Task directions: Please copy every line below that contains the string "base".
□ □ □ □
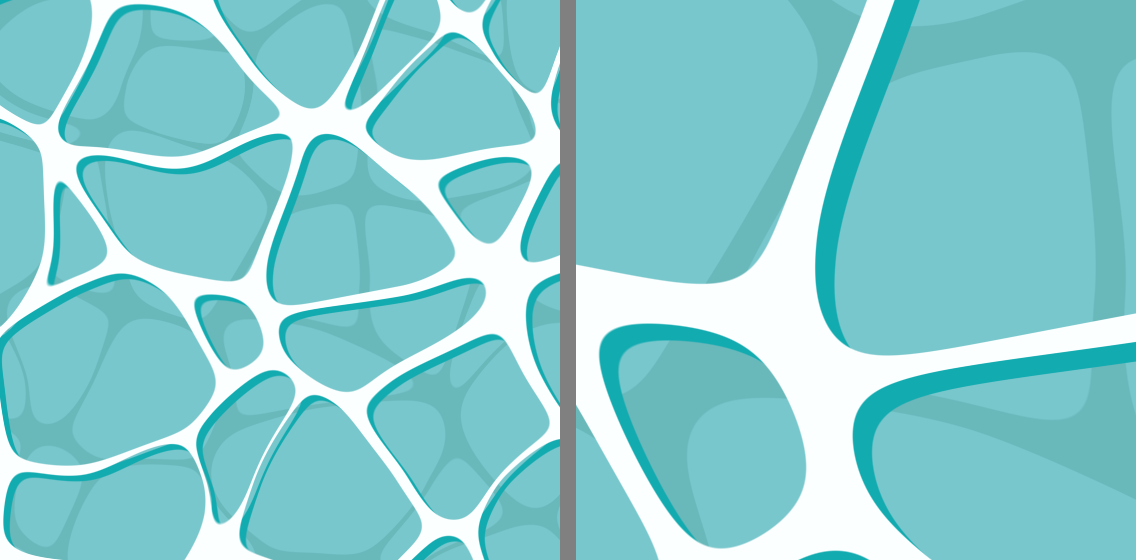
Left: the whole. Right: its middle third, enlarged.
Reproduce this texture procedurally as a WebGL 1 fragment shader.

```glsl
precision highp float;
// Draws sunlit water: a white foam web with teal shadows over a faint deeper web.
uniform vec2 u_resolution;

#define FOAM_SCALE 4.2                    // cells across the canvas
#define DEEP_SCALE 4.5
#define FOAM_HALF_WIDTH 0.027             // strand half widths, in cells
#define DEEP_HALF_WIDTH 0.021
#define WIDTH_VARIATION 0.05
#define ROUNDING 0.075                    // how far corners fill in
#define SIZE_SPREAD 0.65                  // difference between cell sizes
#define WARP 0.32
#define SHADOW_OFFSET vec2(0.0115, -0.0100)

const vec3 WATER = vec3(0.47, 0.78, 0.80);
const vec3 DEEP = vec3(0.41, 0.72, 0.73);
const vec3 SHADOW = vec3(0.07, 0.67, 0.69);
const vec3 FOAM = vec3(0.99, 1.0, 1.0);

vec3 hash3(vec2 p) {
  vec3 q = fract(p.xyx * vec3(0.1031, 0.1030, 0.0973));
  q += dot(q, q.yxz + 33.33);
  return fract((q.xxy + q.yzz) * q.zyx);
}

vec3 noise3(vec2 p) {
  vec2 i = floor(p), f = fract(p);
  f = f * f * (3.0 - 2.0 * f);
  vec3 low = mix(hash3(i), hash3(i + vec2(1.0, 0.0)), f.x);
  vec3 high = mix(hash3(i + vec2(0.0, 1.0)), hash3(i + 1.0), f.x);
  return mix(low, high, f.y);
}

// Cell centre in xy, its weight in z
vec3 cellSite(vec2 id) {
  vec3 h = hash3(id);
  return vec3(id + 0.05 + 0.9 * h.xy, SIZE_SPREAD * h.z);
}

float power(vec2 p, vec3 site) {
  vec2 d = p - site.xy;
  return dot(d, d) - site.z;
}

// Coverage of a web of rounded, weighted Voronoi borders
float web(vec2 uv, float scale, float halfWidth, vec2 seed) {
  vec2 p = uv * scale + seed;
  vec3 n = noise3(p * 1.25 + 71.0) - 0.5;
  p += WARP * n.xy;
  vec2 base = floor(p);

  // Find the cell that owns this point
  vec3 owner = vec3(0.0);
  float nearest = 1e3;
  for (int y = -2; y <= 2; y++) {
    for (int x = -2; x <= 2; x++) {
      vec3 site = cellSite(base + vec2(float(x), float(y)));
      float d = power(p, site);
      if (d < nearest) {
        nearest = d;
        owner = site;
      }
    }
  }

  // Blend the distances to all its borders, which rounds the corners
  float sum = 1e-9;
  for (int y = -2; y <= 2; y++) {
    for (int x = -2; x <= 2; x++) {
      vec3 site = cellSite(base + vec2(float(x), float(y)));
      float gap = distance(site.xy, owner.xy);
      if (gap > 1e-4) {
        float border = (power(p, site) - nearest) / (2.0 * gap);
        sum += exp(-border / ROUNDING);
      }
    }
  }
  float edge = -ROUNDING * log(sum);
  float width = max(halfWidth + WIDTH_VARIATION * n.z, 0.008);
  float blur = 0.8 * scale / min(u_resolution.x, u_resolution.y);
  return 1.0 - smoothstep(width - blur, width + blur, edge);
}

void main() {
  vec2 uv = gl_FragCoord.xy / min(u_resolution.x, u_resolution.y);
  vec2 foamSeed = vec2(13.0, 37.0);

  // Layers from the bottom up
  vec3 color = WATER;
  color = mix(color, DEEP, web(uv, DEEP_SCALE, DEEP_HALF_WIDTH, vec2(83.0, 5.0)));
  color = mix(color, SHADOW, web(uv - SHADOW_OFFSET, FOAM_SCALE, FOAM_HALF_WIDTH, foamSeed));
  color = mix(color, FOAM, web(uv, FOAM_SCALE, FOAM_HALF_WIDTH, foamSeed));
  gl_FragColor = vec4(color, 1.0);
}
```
□ □ □ □
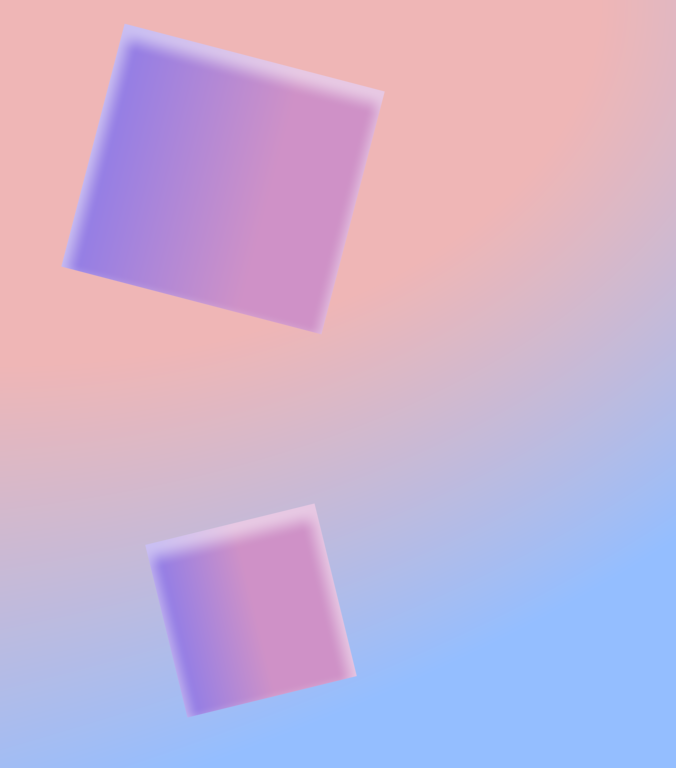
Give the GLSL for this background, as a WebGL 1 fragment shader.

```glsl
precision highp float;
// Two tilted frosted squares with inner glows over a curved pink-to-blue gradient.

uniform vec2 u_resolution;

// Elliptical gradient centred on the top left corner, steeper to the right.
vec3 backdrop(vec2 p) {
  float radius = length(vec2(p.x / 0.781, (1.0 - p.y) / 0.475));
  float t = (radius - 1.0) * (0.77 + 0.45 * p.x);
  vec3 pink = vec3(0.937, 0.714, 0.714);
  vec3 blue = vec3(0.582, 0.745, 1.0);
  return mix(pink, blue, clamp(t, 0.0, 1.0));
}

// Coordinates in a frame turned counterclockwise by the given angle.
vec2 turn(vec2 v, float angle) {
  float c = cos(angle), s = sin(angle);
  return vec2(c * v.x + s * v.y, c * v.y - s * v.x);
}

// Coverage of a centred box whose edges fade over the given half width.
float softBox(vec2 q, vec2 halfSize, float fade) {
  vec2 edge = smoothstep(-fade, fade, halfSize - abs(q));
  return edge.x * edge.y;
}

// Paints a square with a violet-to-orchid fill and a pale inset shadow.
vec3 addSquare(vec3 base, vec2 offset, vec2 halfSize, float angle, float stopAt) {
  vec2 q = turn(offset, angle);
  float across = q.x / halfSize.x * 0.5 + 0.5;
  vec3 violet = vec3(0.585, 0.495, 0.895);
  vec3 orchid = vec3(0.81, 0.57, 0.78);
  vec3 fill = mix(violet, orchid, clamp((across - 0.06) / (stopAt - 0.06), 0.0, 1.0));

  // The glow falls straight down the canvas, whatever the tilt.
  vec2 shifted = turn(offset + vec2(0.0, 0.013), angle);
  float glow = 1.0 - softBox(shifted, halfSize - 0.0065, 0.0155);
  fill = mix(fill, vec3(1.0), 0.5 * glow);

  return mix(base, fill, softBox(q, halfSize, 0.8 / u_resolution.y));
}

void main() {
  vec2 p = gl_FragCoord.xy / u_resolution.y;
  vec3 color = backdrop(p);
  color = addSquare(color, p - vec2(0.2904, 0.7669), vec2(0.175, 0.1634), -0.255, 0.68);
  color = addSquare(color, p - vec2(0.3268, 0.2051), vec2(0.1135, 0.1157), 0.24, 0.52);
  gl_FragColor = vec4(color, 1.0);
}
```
□ □ □ □
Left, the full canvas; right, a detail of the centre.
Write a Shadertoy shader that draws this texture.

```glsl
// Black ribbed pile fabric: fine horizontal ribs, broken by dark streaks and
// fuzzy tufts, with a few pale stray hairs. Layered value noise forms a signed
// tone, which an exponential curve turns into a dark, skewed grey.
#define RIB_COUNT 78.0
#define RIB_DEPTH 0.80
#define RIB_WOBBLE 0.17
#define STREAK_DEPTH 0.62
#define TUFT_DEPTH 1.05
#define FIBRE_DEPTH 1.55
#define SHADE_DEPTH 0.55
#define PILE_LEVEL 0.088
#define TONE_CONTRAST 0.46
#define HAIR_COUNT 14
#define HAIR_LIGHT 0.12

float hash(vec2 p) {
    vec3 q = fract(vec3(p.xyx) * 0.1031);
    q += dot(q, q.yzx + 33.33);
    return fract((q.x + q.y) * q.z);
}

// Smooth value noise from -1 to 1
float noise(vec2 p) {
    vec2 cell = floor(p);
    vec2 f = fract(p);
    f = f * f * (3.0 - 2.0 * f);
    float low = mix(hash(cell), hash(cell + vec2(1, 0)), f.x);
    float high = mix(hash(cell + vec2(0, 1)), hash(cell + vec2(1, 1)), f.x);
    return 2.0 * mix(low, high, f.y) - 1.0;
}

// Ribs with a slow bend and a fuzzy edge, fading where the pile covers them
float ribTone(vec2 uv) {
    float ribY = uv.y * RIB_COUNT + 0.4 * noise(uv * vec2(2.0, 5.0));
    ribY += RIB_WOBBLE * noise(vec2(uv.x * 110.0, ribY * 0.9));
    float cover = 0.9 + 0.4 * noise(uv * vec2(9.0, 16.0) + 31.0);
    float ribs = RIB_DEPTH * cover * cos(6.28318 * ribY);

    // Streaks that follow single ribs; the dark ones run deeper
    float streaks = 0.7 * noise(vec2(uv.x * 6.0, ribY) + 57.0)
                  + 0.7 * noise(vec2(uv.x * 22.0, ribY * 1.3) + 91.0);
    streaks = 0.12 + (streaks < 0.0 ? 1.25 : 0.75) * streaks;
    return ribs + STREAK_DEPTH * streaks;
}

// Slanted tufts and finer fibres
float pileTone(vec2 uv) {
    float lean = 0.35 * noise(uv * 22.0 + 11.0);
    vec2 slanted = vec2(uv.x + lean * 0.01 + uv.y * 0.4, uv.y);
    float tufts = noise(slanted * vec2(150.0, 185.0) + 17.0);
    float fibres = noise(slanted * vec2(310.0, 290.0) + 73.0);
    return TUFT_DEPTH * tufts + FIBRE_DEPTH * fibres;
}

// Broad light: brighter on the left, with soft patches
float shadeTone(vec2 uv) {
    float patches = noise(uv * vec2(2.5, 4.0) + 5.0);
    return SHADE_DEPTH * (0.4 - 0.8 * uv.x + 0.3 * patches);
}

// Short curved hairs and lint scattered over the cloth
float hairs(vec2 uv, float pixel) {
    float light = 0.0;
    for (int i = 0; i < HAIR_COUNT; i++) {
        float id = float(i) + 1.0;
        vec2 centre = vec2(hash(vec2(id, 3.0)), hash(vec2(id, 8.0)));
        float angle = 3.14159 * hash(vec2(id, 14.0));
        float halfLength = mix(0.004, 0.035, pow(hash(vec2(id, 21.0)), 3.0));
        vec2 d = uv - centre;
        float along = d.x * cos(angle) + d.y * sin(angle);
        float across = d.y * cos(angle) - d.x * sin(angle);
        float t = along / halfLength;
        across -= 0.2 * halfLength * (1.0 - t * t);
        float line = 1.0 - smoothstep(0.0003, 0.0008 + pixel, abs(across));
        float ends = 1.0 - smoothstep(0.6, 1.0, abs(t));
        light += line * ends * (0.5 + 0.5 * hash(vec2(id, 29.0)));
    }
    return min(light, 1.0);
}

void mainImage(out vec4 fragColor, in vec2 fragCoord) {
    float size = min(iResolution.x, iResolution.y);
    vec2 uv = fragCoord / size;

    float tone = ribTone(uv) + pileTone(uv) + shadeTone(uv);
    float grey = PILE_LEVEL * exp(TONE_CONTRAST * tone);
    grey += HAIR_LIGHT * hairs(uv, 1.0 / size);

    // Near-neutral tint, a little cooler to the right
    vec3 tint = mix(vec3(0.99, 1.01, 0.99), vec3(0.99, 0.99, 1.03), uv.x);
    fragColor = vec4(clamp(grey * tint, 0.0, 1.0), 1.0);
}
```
□ □ □ □
Task response:
  vec2 base = floor(p);
      vec3 site = cellSite(base + vec2(float(x), float(y)));
      vec3 site = cellSite(base + vec2(float(x), float(y)));
vec3 addSquare(vec3 base, vec2 offset, vec2 halfSize, float angle, float stopAt) {
  return mix(base, fill, softBox(q, halfSize, 0.8 / u_resolution.y));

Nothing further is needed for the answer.